◆ **What you should do**: Your answer should consist of each line below that contains the string "cornerSlope".
== Information provided
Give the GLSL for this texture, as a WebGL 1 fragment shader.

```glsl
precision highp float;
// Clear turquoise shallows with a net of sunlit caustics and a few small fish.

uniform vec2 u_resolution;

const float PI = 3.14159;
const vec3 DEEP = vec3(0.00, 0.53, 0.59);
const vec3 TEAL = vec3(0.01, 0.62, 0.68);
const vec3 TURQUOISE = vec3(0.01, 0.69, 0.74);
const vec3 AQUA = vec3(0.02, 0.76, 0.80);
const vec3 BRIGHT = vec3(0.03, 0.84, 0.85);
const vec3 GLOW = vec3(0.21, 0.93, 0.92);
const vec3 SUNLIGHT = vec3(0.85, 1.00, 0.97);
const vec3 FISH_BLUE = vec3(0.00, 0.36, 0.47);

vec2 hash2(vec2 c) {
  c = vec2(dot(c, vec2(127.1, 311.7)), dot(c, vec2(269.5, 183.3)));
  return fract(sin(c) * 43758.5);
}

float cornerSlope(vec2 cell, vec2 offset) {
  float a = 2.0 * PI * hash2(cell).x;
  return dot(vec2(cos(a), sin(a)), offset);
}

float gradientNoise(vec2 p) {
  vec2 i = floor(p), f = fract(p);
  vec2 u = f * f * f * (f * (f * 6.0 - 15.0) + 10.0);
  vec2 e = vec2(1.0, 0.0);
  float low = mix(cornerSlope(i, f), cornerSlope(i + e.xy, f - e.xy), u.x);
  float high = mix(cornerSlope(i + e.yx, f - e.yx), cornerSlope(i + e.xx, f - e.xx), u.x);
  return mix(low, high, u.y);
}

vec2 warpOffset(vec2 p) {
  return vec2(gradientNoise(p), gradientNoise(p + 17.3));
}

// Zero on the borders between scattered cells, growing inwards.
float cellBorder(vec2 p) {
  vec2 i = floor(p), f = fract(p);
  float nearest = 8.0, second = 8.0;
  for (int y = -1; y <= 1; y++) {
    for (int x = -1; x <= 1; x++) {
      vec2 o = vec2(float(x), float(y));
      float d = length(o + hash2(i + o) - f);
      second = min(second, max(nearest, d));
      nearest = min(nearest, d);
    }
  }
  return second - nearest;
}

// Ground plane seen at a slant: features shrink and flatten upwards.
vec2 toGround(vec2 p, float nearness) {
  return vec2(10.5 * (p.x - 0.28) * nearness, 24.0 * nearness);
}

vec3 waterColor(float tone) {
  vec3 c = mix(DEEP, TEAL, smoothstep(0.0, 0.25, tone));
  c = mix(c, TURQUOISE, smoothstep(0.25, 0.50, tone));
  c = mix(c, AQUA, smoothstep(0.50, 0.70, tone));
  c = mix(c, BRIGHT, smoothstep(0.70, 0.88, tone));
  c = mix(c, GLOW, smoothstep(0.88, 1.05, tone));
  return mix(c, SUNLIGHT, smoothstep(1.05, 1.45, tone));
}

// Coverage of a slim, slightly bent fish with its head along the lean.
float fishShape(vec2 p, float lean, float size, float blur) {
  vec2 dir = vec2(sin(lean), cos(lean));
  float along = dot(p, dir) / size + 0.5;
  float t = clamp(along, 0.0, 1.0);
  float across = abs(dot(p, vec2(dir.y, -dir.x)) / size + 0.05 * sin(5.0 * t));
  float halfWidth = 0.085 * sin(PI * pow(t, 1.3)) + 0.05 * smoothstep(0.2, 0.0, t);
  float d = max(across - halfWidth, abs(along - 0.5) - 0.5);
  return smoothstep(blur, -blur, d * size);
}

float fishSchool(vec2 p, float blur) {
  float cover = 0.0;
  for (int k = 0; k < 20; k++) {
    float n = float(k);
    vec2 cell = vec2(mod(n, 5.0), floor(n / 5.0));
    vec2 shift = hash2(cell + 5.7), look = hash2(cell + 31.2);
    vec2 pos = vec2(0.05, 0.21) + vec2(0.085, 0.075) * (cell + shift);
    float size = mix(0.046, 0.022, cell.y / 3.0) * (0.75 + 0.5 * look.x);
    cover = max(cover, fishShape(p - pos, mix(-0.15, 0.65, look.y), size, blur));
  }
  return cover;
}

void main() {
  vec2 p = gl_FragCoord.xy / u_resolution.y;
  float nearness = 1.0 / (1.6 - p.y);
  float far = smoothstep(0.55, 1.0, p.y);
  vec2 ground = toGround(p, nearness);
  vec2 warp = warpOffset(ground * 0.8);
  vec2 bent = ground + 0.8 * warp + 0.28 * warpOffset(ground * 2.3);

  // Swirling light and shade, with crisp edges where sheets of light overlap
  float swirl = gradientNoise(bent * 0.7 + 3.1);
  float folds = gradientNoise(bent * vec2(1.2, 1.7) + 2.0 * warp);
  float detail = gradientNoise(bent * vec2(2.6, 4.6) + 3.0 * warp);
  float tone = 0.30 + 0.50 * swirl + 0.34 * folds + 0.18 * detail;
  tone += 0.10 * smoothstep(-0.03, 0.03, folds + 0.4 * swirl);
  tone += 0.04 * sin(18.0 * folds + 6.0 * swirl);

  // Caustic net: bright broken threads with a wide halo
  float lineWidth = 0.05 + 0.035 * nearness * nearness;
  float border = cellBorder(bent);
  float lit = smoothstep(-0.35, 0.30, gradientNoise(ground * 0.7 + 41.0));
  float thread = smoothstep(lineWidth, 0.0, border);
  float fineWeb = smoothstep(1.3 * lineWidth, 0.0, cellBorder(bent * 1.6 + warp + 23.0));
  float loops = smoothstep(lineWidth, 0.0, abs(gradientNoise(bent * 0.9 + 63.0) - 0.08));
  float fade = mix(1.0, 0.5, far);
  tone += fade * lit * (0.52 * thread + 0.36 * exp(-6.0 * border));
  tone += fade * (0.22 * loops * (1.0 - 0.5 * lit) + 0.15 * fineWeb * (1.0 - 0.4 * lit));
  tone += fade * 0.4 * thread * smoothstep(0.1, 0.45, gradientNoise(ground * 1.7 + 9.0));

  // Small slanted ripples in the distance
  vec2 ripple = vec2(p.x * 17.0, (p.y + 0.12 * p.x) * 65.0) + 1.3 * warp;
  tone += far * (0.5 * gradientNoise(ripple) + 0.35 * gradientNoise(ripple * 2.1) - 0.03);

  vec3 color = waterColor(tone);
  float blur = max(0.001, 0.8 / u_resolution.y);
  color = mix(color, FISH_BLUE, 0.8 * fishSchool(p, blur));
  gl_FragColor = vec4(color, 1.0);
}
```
====
◆ **Answer to this exercise**:
float cornerSlope(vec2 cell, vec2 offset) {
  float low = mix(cornerSlope(i, f), cornerSlope(i + e.xy, f - e.xy), u.x);
  float high = mix(cornerSlope(i + e.yx, f - e.yx), cornerSlope(i + e.xx, f - e.xx), u.x);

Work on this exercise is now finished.